For a long time I didn’t have any real idea what the word “boundaries” meant in terms of relationships so I certainly didn’t know how to create any healthy ones. I was too naive to know that I had the right to insist on them or how to “enforce” them for my own self-respect and protection. Because of this, I unwittingly allowed myself to be lied to, cheated on, and taken advantage of emotionally on several occasions by more than one person.
As a society, we struggle with saying “no.” I think we often feel like we’re failures if we can’t do it “all.” We feel defeated if we can’t keep a spotless home, a successful job, perfectly dressed children, a happy husband, run carpool, PTA, Bible studies and bake sales, and maintain a slim physique all the while. We are not Wonder Woman, nor does anyone expect us to be. Saying “no” can be the kindest, healthiest thing you can do for yourself.
Basic Protective Boundaries…By this, I mean saying “no” and declining a project, another activity or joining a group because your proverbial plate is already full, is wise. Overburdening yourself doesn’t help anyone. If it’s not healthy for you and your family, really consider not doing it because what purpose does it serve? Don’t run yourself into the ground by saying “yes” to everything and being mediocre when you could be fabulous and do fewer things that you can healthily handle.
Relationship Boundaries…These are vital to any and all relationships from marriage to professional to the relationships with your children and parents. I’ve observed many people allowing their boundaries to dissolve for the sake of not rocking the boat (me!). We don’t want to upset the apple cart and we want don’t want anyone to be hurt. So we accept the hurt and upset instead. Don’t sacrifice yourself on the altar of keeping the peace.
Boundaries maintain safety within relationships. By setting them and making them clear, you teach people how to treat you. They know what you won’t tolerate and it’s up to you to make sure they respect them.
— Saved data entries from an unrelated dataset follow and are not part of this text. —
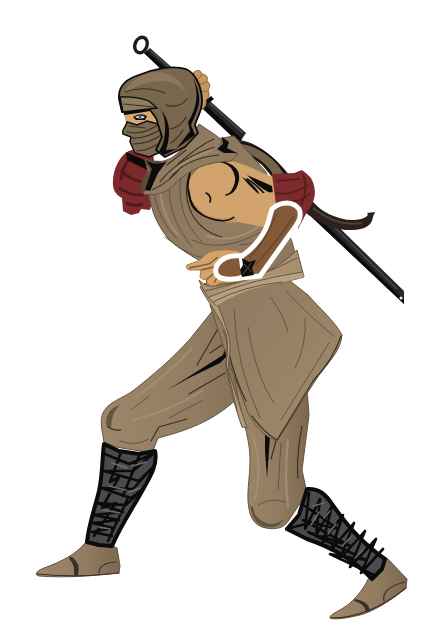
<!DOCTYPE html>
<html lang="en">
<head>
<meta charset="utf-8">
<title>Ninja in a lunge</title>
<style>
:root{--paper:#fff;--cloth:#8f7a60;--cloth-light:#a48e71;--cloth-dark:#655440;--fold:#3b3024;--ink:#0c0b0b;--skin:#d2a36c;--skin-dark:#a97b48;--red:#7d2a2c;--red-dark:#521a1d;--leather:#835a38;--wrap:#4b4b4e;--steel:#252627}
html,body{margin:0;background:var(--paper);overflow:hidden}
svg{display:block;width:442px;height:638px}
.cloth{fill:url(#clothShade);stroke:var(--cloth-dark);stroke-width:1}
.leg{fill:url(#legShade);stroke:var(--cloth-dark);stroke-width:1}
.skin{fill:var(--skin)}
.red{fill:var(--red)}
.ink{fill:var(--ink)}
.steel{fill:var(--steel)}
.line{fill:none;stroke:var(--ink);stroke-width:1.6;stroke-linecap:round;stroke-linejoin:round}
.fold{fill:none;stroke:var(--fold);stroke-width:1.2;stroke-linecap:round}
.soft{fill:none;stroke:var(--cloth-dark);stroke-width:1;stroke-linecap:round}
.glow{fill:none;stroke:var(--cloth-light);stroke-width:2;stroke-linecap:round}
.wrap{fill:var(--wrap);stroke:var(--ink);stroke-width:4;stroke-linejoin:round}
.band{fill:none;stroke:var(--ink);stroke-width:2.6;stroke-linecap:round;stroke-linejoin:round}
.sheen{fill:none;stroke:#6b6b70;stroke-width:1.5;stroke-linecap:round}
</style>
</head>
<body>
<svg viewBox="0 0 442 638" role="img" aria-label="Hooded ninja in a lunge with a sword across the back">
<defs>
<linearGradient id="clothShade" x1="0" y1="0" x2="1" y2="1"><stop offset="0" stop-color="#83705a"/><stop offset=".5" stop-color="#927d62"/><stop offset="1" stop-color="#8a755b"/></linearGradient>
<linearGradient id="legShade" x1="0" y1="0" x2="1" y2="0"><stop offset="0" stop-color="#9c876b"/><stop offset=".6" stop-color="#917c61"/><stop offset="1" stop-color="#7c6850"/></linearGradient>
<linearGradient id="apronShade" x1="0" y1="0" x2="1" y2="1"><stop offset="0" stop-color="#8e7960"/><stop offset="1" stop-color="#a18a6b"/></linearGradient>
</defs>

<g id="sword">
<ellipse cx="141" cy="45" rx="6" ry="8" transform="rotate(22 141 45)" fill="none" stroke="#1b1c1d" stroke-width="3.4"/>
<path class="steel" d="M144 53l6-5 96 85-7 10z"/>
<path class="ink" d="M144 53l3-2 95 88-3 4z"/>
<path d="M151 51l92 82" stroke="#4b4d4f" stroke-width="1.5"/>
<path class="ink" d="M200 105l11-9 3 3-11 9z"/>
<path class="steel" d="M300 206l8-9 96 94v13z"/>
<path class="ink" d="M300 206l3-3 101 97v4z"/>
<path d="M313 206l84 83" stroke="#47494b" stroke-width="1.5"/>
<circle cx="401" cy="298" r="1.5" fill="#eee"/>
</g>

<g id="back-arm">
<path d="M194 72q6-4 8 2 7 1 5 7 5 4 1 9 3 6-2 10 1 7-5 10l-5 5-6-18z" fill="#c29863" stroke="#8d6a42"/>
<path d="M202 74q-2 4-4 5M207 82q-4 2-7 2M208 91q-4 1-7 0" fill="none" stroke="#8d6a42"/>
<path class="red" d="M132 150c-10 2-18 16-19 30-1 10 3 15 9 18l1 13 8 4 8-2 2-4 9 1 6-26-3-33z"/>
<path d="M121 170q8 10 23 12M119 188q12 8 25 7M126 203q10 4 17 1M132 156q-10 10-11 24" fill="none" stroke="var(--red-dark)" stroke-width="3"/>
<path class="ink" d="M126 152l23 10-2 8-20-10z"/>
</g>

<g id="scarf-tail">
<path d="M222 142c17-7 35 2 49 14 14 11 25 29 38 43 15 16 36 24 52 20 6-2 8-4 6-6l8-1-2 5c-1 8-8 13-21 13-21 1-42-12-58-27l-32-38c-10-8-24-14-40-20z" fill="#2a211c"/>
<path d="M226 144c22-4 39 6 52 20l10 14-15-2c-8-15-24-24-47-29z" fill="#75634c" stroke="var(--ink)" stroke-width="1.5"/>
<path d="M313 208c15 12 32 18 49 15" fill="none" stroke="#4c4038" stroke-width="2"/>
</g>

<g id="back-leg">
<path class="leg" d="M218 304l-28 35c-18 20-37 36-56 51-12 9-24 11-30 21-5 8-2 19 0 31l12 5 36 6 6-15c31-8 53-17 73-34l22-18 14-50z"/>
<path class="ink" d="M166 391l57-36 3-10 3 9-9 9-33 16z"/>
<path class="fold" d="M224 318q-13 23-27 47M222 345l-12 8M225 373l-36 21M107 426q6 5 14 4M151 441l8-14 28-8"/>
<path d="M106 424q0-15 14-19-9 8-9 23z" fill="var(--cloth-dark)"/>
<path class="glow" d="M136 397q34-24 56-49M132 420q36-8 70-29"/>
<path class="soft" d="M120 441q15 6 29-2M149 396l-18 14M203 400l-34 18"/>
</g>

<g id="back-foot">
<path class="leg" d="M85 543c-9 11-22 18-41 25-8 3-10 7-5 8 25 2 54 0 80-3l1-7-3-18-17-8z"/>
<path class="fold" d="M70 557q8 8 7 18M99 573q0-10 17-11M37 574q38 4 82-1"/>
<path d="M72 557q9 6 6 18h-4q1-11-5-16z" fill="var(--fold)"/>
</g>
<g id="back-shin-wrap">
<path class="wrap" d="M104 444l15 7 20 3 16-3c3 14-5 26-14 42-10 18-20 32-29 53l-13-1-12-3c2-19 8-34 12-51 4-19 3-33 5-47z"/>
<path class="band" d="M105 454l24 10 24-10-20 17-29 0 35 10 14-14-20 22-32-1 30 10 13-10-18 17-29-2 26 9-30 3 26 5-27 3 21 5-21 4 20 4M121 452l-11 30 9-5-17 31 14-5-22 33M139 456l-16 40M128 498l-20 43"/>
<path class="sheen" d="M112 463l15 5M133 466l13-4M109 486l17 4M103 510l17 3M99 527l11 2M129 492l11-4"/>
</g>

<g id="front-leg">
<path class="leg" d="M234 374c4 28 10 45 14 66 5 24-1 43 0 61 1 16 6 25 18 27 10 2 18 0 23-8l18-27-5-23 7-55-5-68z"/>
<path class="fold" d="M269 436l-2 31M252 507q2 13 13 18M276 441l-5 18M302 426q-6 32-4 52"/>
<path class="ink" d="M265 430l5 6-3 42-2-28z"/>
<path d="M250 503q3 16 19 21 10 0 15-6-4 11-18 9-14-2-16-24z" fill="var(--cloth-dark)"/>
<path class="glow" d="M253 436q10 30 2 63M288 440q-4 35 0 67"/>
<path class="soft" d="M258 505q13-8 28-3M281 443l-3 47"/>
</g>

<g id="front-foot">
<path class="leg" d="M372 570c-5 13-10 22-22 33-9 8-21 11-20 15 5 2 17 0 30-3 15-4 31-15 46-27l1-9-20-21z"/>
<path class="fold" d="M356 600q11 3 13 11M384 601q-3-13 21-19M331 618q38 0 75-30"/>
<path d="M355 599q13 2 15 11l-4 2q-2-9-12-11z" fill="var(--fold)"/>
</g>
<g id="front-shin-wrap">
<path class="wrap" d="M287 529l12-14 8-26c12-1 19 6 25 15 12 17 27 37 53 55l-3 10-10 10c-17-18-41-32-65-40z"/>
<path class="band" d="M309 493l-4 36 15-30-4 37 16-30-9 36 20-27-12 35 23-27-14 36 25-28-15 36 26-28-15 34 22-24M305 506l33 23-35-9 47 26-42-14 58 28-36-6 46 22M290 528l28-7"/>
<path class="sheen" d="M313 506l11-3M311 525l8-13M328 534l8-10M342 546l9-9M355 558l8-8M324 518l6-7"/>
</g>

<g id="torso">
<path class="cloth" d="M147 180c2 25 8 42 20 57 11 12 27 20 38 27l2 24 14 10 80-24-9-32-26-70-32-36-46 8z"/>
<path class="soft" d="M153 190q6 32 24 49M170 178q-5 36 22 69M182 170q-9 43 20 72M165 237q28 25 61 24M192 240q30 14 69-8M240 245q20-1 33-14"/>
<path class="glow" d="M160 184q0 30 18 51M207 236q28 9 55-12"/>
<path class="fold" d="M190 172q-8 22 2 42 10 18 30 23"/>
</g>

<g id="apron">
<path d="M212 295l73-18 23 18c12 14 26 25 34 40-1 15-13 27-23 40-14 21-27 43-42 66-12-4-21-14-29-28l-23-62-15-46z" fill="url(#apronShade)" stroke="var(--cloth-dark)"/>
<path class="soft" d="M270 297q14 18 18 35M234 310q2 55 26 108M248 327q8 50 26 76M286 291q25 27 48 45M329 343l-48 77M305 318q2 26-10 50"/>
<path class="fold" d="M341 336q-8 24-28 45l-36 59M277 440q-14-8-25-24M228 350q8 32 18 51"/>
<path d="M205 283c13 17 18 36 23 50 6 18-3 30 2 43l9 28 8 24-5-1c-7-20-11-36-15-55-3-12 3-26-1-38-6-18-17-30-26-47z" fill="#b19b7c" stroke="var(--cloth-dark)"/>
<path class="soft" d="M223 330q7 14 3 34l11 46"/>
</g>
<g id="belt">
<path d="M199 280q8 9 22 5 45-5 76-35l7 27-22 6c-24 2-45 9-65 23-8-6-14-15-18-26z" fill="#a8916f" stroke="var(--cloth-dark)"/>
<path d="M209 297q34-20 93-25l2 5-22 6q-36 4-65 23z" fill="#b6a080"/>
<path class="soft" d="M205 291q48-10 92-33M209 297q40-17 93-25M213 302q30-16 69-20"/>
</g>

<g id="front-arm">
<path class="skin" d="M194 173c8-11 25-15 41-11 13 3 26 11 39 15l5 28-10 5c-18 13-38 16-59 8-14-7-21-17-22-29 0-6 2-11 6-16z"/>
<path d="M191 198q9 19 29 20 22 1 48-15l2 8q-26 14-52 10-21-4-29-22z" fill="var(--skin-dark)" opacity=".45"/>
<path class="line" d="M190 173c-6 20 1 39 19 45 11 4 20 3 25-1M218 161c17 3 22 13 19 23-1 6-6 10-11 11M247 179q12 7 22 20M206 193q6 3 4 9"/>
<path class="ink" d="M221 161q20 4 18 19-2 10-10 14 7-9 6-17-2-11-14-16zM242 177q13 7 18 18-9-7-18-18zM190 188q-1 20 17 29-22-7-17-29zM247 175l25 11 1 8q-13-5-26-19z"/>
<path class="skin" d="M232 196l42-4-1 37-35-7-7-10z"/>
<path class="skin" d="M262 209l36-4-3 14-28 29-10-4 13-23z"/>
<path class="red" d="M272 174l22-1 8-3 5 4 4 4c7 13 4 24-4 34l-9 17-9-21-13-3z"/>
<path d="M276 181l24-2M276 193q17 3 32-8M291 201q10 2 19-8M303 174q6 14-2 31" fill="none" stroke="var(--red-dark)" stroke-width="1.5"/>
</g>
<g id="hand">
<path d="M244 253q-16-6-35-1l-11 9-11 4q-2 4 3 5l11 0-1 7q3 4 7 2l0 5q7 4 13-1l20-2 8-20z" fill="var(--skin)" stroke="var(--skin-dark)"/>
<path d="M189 268l20-4 9-7M201 270l13-3M207 279l10-8M214 283l5-9" fill="none" stroke="#80572f" stroke-width="1.3"/>
</g>
<g id="bracer">
<path d="M272 209c9-8 21-8 27 0 4 8-2 16-9 25l-30 42-19 2-1-21c11-6 24-21 28-34z" fill="var(--leather)" stroke="var(--paper)" stroke-width="5" stroke-linejoin="round"/>
<path d="M276 214q-9 26-27 44M294 216q-17 26-39 49" fill="none" stroke="#6b4728" stroke-width="1.5"/>
<path d="M241 256q-16-2-24 9-4 10 4 13 10 3 23-1z" fill="var(--leather)" stroke="var(--paper)" stroke-width="5" stroke-linejoin="round"/>
<path class="ink" d="M242 258l7 4 7-2-4 8 2 7-12 2-2-7 3-5z"/>
<path d="M244 264l8 8M251 263l-8 11" stroke="#55504c"/>
</g>

<g id="scarf">
<path class="cloth" d="M145 159c12 6 25 2 36-8l18-27 15 10 8 6-2 9 18 5-7 7c-24 1-42 8-56 23-9 9-18 12-32 10l-1-12 6-10z"/>
<path d="M143 194l-2-11 9-13-6-10 18 1-6 15z" fill="#5b4b39"/>
<path class="ink" d="M146 160q10 7 21 1l-9 12-8 18-5-1 7-21zM222 137l7 5-2 6 10 5-13 0-7-4 6-5z"/>
<path class="fold" d="M160 182q16-22 54-35M152 190q18-8 30-24M170 178q16-20 49-23M178 164q20-18 36-25M167 165l19-15"/>
<path class="glow" d="M174 171q14-13 37-20"/>
</g>

<g id="head">
<path d="M122 106l31-1 4 24-30-2z" fill="#d8a86f"/>
<path d="M127 122c-1 5-6 8-4 12l8 3-1 5 5 11 14 4 12-5 1-27-15-4-10 4z" fill="#7d6a53" stroke="var(--ink)" stroke-width="1.4"/>
<path class="fold" d="M127 132q16 4 32-8M132 138q14 1 29-9M133 144q16 0 28-9M137 151q13-1 24-9M129 126l16 2"/>
<path class="ink" d="M123 110l30-6 3 6-18 3-14 2zM133 117q7-5 14-1l-2 4-9 0z"/>
<path d="M135 117q5-3 10 0-4 3-10 0z" fill="#eef4f8"/>
<circle cx="140" cy="117" r="1.7" fill="#335e7c"/>
<path d="M119 99c-1-10 4-18 17-23 16-7 36-11 50-7 9 4 15 16 16 30 1 11-5 18-7 26l3 8-13 14-20 10-9-7 6-13-6-19-8-11-26 5z" fill="#78664f" stroke="var(--ink)" stroke-width="1.8" stroke-linejoin="round"/>
<path d="M122 95q20-15 42-14 17 2 24 15-8-21-29-24-25 1-37 23z" fill="#8d785d"/>
<path d="M120 97q15-1 29 4l8 7-34 4z" fill="#8f7b60" stroke="var(--ink)" stroke-width="1.3"/>
<path class="ink" d="M149 100q16 7 16 26 1 15-6 25l5 4 13-6-11 1q7-22-2-36-6-10-15-14zM193 78q10 18 4 33l-6 14 4 10-19 14 14-18-2-9q14-22 5-44z"/>
<path class="fold" d="M125 92q20-7 40 1M166 105q13 4 21-6M170 129q10-1 16-12M171 143q7-5 12-13M124 104l29 3"/>
</g>
</svg>
</body>
</html>
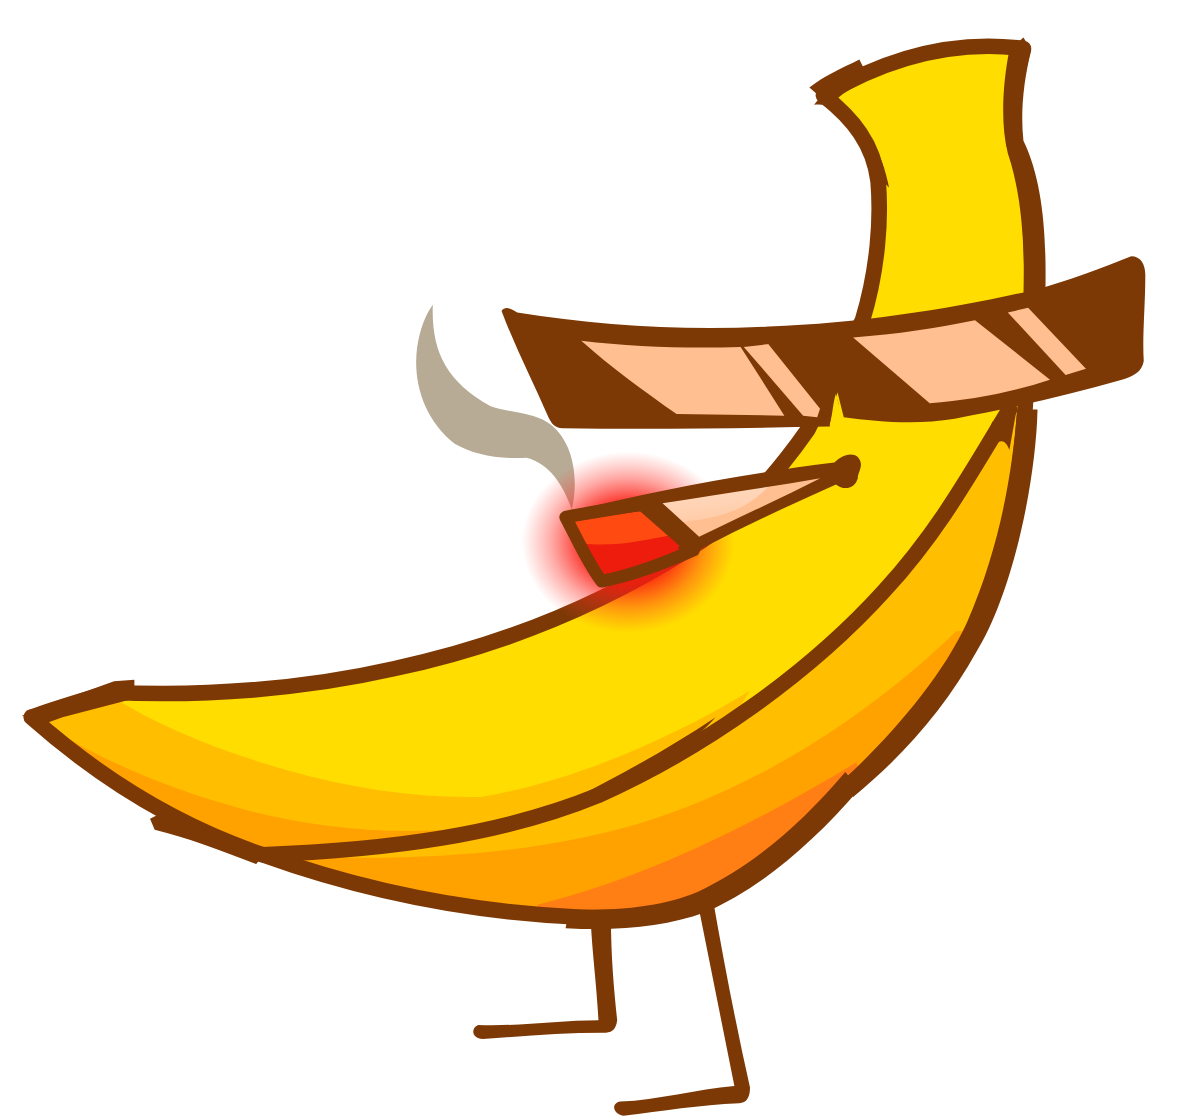
<!DOCTYPE html>
<html lang="en">
<head>
<meta charset="utf-8">
<title>Cool banana</title>
<style>
:root {
  --paper: #ffffff;
  --ink: #7d3905;
  --yellow: #ffdd00;
  --amber: #ffbf00;
  --orange: #ffa200;
  --tangerine: #ff7f14;
  --peach: #ffbf91;
  --ember: #ee1c0c;
  --ember-light: #ff4a12;
  --smoke: #b8ab96;
}
html, body { margin: 0; padding: 0; background: var(--paper); }
body { width: 1200px; height: 1120px; overflow: hidden; }
.artwork { display: block; width: 1200px; height: 1120px; background: var(--paper); }
.line { fill: none; stroke: var(--ink); stroke-width: 10; stroke-linecap: round; stroke-linejoin: round; }
.ink { fill: var(--ink); }
.yellow { fill: var(--yellow); }
.amber { fill: var(--amber); }
.orange { fill: var(--orange); }
.tangerine { fill: var(--tangerine); }
.peach { fill: var(--peach); }
.smoke { fill: var(--smoke); }
</style>
</head>
<body>
<svg class="artwork" viewBox="0 0 768 716.8" role="img" aria-label="Cartoon banana in sunglasses smoking a cigarette">
  <defs>
    <path id="banana-shape" d="M20 459 C36 453 54 448 70 443 C130 446 195 441 252 428 C318 414 380 390 440 352 C470 334 496 305 517 275 L552 205 C562 172 564 140 562 116 C559 92 546 76 527 61 C564 39 608 25 655 31 C649 52 647 76 649 92 C659 112 661 148 660 190 L656 262 C652 318 642 372 619 413 C600 446 573 478 545 501 C513 534 482 564 448 577 C424 586 398 588 372 587 C300 584 232 570 168 547 C112 528 64 498 20 459 Z"/>
    <clipPath id="banana-clip"><use href="#banana-shape"/></clipPath>
    <path id="lower-face" d="M168 547 C250 544 322 534 383 509 C450 479 518 431 566 378 C600 341 620 305 650 262 L690 262 L680 420 L560 620 L340 620 Z"/>
    <clipPath id="lower-clip"><use href="#lower-face"/></clipPath>
    <path id="ember-shape" d="M362 331 C380 327 396 325 411 323 L444 352 C424 361 405 368 385 372 C376 360 370 346 362 331 Z"/>
    <clipPath id="ember-clip"><use href="#ember-shape"/></clipPath>
    <radialGradient id="ember-glow">
      <stop offset="0" stop-color="#f5160a"/>
      <stop offset=".48" stop-color="#fb1c12" stop-opacity=".82"/>
      <stop offset=".72" stop-color="#ff2a20" stop-opacity=".4"/>
      <stop offset="1" stop-color="#ff4030" stop-opacity="0"/>
    </radialGradient>
    <linearGradient id="paper-shade" x1="0" y1="0" x2=".25" y2="1">
      <stop offset="0" stop-color="#ffe0cb"/>
      <stop offset=".55" stop-color="#ffd2b3"/>
      <stop offset="1" stop-color="#ffbf91"/>
    </linearGradient>
  </defs>

  <g id="legs">
    <path class="ink" d="M378 588 L391 588 C391 612 393 634 395 653 C394 660 391 661 386 661 C360 661 336 663 309 665 C302 665 301 658 306 656 C332 657 358 653 383 653 C382 632 379 610 378 588 Z"/>
    <path class="ink" d="M446 575 L456 574 C463 614 471 656 480 696 C480 702 478 706 473 706 C448 707 424 711 399 714 C392 713 391 706 397 705 C421 704 446 697 470 695 C462 655 454 615 446 575 Z"/>
  </g>

  <g id="banana">
    <use href="#banana-shape" class="yellow"/>
    <g clip-path="url(#banana-clip)">
      <g id="upper-face-shading">
        <path class="amber" d="M10 440 L72 446 C104 466 142 481 184 493 C226 505 268 511 308 510 C362 501 424 476 480 442 L440 505 L300 570 L120 570 Z"/>
        <path class="orange" d="M10 452 C60 486 110 506 160 519 C212 532 272 537 334 525 L300 570 L100 560 Z"/>
      </g>
      <use href="#lower-face" class="amber"/>
      <g id="lower-face-shading" clip-path="url(#lower-clip)">
        <path class="orange" d="M160 546 C250 553 336 548 406 528 C484 505 556 458 612 404 L680 400 L600 620 L160 620 Z"/>
        <path class="tangerine" d="M344 579 C420 560 490 523 548 488 L600 620 L344 620 Z"/>
      </g>
    </g>
    <path class="line" stroke-width="8" d="M168 547 C250 544 322 534 383 509 C450 479 518 431 566 378 C600 341 620 305 646 262"/>
    <path class="ink" d="M360 515 C395 497 425 481 458 459 C432 487 402 505 370 519 Z M635 270 L651 260 L646 288 C642 278 638 282 626 296 Z"/>
    <use href="#banana-shape" class="line"/>
    <path class="ink" d="M14 458 L45 446 L73 436 L86 435 L86 447 L40 459 L29 463 Z M96 524 L104 520 L168 548 L164 553 C140 544 120 536 99 531 Z"/>
    <path class="ink" d="M518 56 C528 48 538 44 550 38 L556 50 C548 55 540 59 536 63 C554 79 565 98 569 120 C560 112 556 92 542 78 C535 70 530 66 521 67 L525 62 Z"/>
    <path class="ink" d="M646 32 L655 24 L660 32 C655 52 653 72 655 90 C667 115 670 148 669 190 L656 190 C655 158 655 128 645 98 C640 78 642 52 646 32 Z"/>
    <path class="ink" d="M651 262 L664 262 C663 308 648 380 625 417 C605 453 578 484 546 510 L538 501 C570 471 602 435 619 398 C640 350 648 302 651 262 Z"/>
    <path class="ink" d="M364 582 C398 583 424 580 446 571 C482 554 512 528 541 494 L550 505 C520 540 486 569 451 584 C426 593 396 596 362 594 Z"/>
  </g>

  <path id="smoke" class="smoke" d="M277 195 C276 224 285 244 314 260 C326 264 340 264 350 270 C366 280 371 304 366 326 C360 310 352 297 337 293 C319 294 303 291 291 284 C271 268 264 244 267 222 C269 210 272 202 277 195 Z"/>

  <g id="cigarette">
    <ellipse cx="402" cy="347" rx="68" ry="58" fill="url(#ember-glow)"/>
    <path d="M416 323 L546 297 L546 303 L445 350 Z" fill="url(#paper-shade)"/>
    <path class="peach" d="M437 334 C465 331 480 325 494 309 L536 301 L446 347 Z"/>
    <use href="#ember-shape" fill="#ee1c0c"/>
    <path clip-path="url(#ember-clip)" d="M360 328 L416 320 L432 342 C410 346 390 351 368 347 Z" fill="#ff4a12"/>
    <use href="#ember-shape" class="line" style="stroke-width:8"/>
    <path class="ink" d="M359 329 C410 316 470 304 534 296 C541 289 550 289 551 297 C551 301 549 303 549 306 C547 313 540 314 535 310 C506 323 478 336 449 351 C446 353 440 356 436 356 L434 350 C465 335 495 321 525 306 C490 312 456 317 424 322 L449 345 L443 353 L410 327 L361 335 Z"/>
  </g>

  <g id="sunglasses">
    <path class="ink" d="M321 199 C323 196 327 197 331 200 C382 208 436 212 492 209 C552 207 612 197 660 186 C684 180 706 171 724 164 C730 164 733 169 733 176 C733 196 731 215 732 231 C731 238 725 241 718 243 C683 253 648 261 611 268 C587 272 562 270 540 267 L536 251 L531 273 C474 274 416 275 360 274 C355 274 353 271 351 267 C341 244 330 223 321 199 Z"/>
    <g id="lens-glare" class="peach">
      <path d="M372 218 C405 222 440 223 474 222 L502 266 L433 265 C412 250 391 235 372 218 Z"/>
      <path d="M476 222 L494 220 L526 258 L523 267 L514 266 Z"/>
      <path d="M546 216 C574 214 600 210 624 205 L672 243 C648 251 622 256 595 258 Z"/>
      <path d="M645 200 L658 197 L695 236 L682 240 Z"/>
    </g>
    <path class="line" style="stroke-width:5" d="M494 219 L530 264 M523 225 C526 240 531 250 534 258"/>
    <path class="yellow" d="M535 252 C537 258 537 264 539 270 L531 272 C533 265 533 258 535 252 Z"/>
  </g>
</svg>
</body>
</html>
What Does Overstepping Boundaries Look Like?
- Not taking “no” for an answer. When you’ve expressed your wishes and someone tries to convince you otherwise and coax you to do what you don’t want to, they’re not respecting you. They haven’t respected your word and believe if they persist, they can break you and change your mind.
- Not respecting your time. When someone is repeatedly late for a date, a phone call, a get-together (unless they have a truly legitimate excuse like children or illness, etc.) just because they figure you won’t mind, it’s time to speak up and remind them your time is valuable and they will need to be on time from here forward or that you will need to stop making dates until their schedule becomes more amenable to arriving on time. Your time is valuable too. Don’t let someone take advantage of it just because they think they can. Assuming you can do things for someone because you’re a stay-at-home or work-at-home mom or have a similar lifestyle that one may assume you’re always available, is another disrespect of your time. Help when you can but you need not be a drop-off center for the neighborhood kids simply because you’re the mom who’s home most often.
- Trying to usurp your parents. This is directed more towards teens. If a current or potential boyfriend or girlfriend doesn’t respect your parents’ rules, they aren’t respecting you. If they’re aware of your curfew and try to convince you to stay out longer–that your parents are too strict, live it up because you’re a teenager–that’s blatant disrespect for your parents and it’s disregard for you because they’re clearly not concerned with the consequences you may face once you break the rules at their pleading. Put your foot down. “These are my parents’ rules and I’m going to abide by them.” This is not the type of person you want to be with. This relationship will be a blip on your life’s radar, but the relationship with your parents is lifelong.
- Stepping over the line, physically or verbally. ANY type of abuse is never acceptable. I’ve talked about types of abuse in a previous post. It is never acceptable and it crosses every boundary that shouldn’t even have to be spoken. It should be automatic that you don’t hit or belittle someone, that you don’t shove or call names.
You don’t have to feel bad about enforcing boundaries. You don’t have to do what you don’t want to do just so someone else isn’t put out. Sure, it’s okay to put yourself out on occasion. Maybe you really don’t want to go to Great Aunt Hilda’s 80th birthday party, but because it will make her happy and it’s of little inconvenience to you, you do it. That’s not an unhealthy breach. It’s a kindness. But always keeping quiet in order to keep the peace because you don’t want to speak truth to someone who is abusing your relationship and taking advantage of you, is unhealthy and hear this: it will wear away at you over time. You can stand up for yourself and still do so in love. It may be hard for the other person to hear, but if they’re not being respectful of you, they need to hear it.
Take care of yourself and look out for yourself. If you don’t, you won’t be healthy for anyone else who needs you.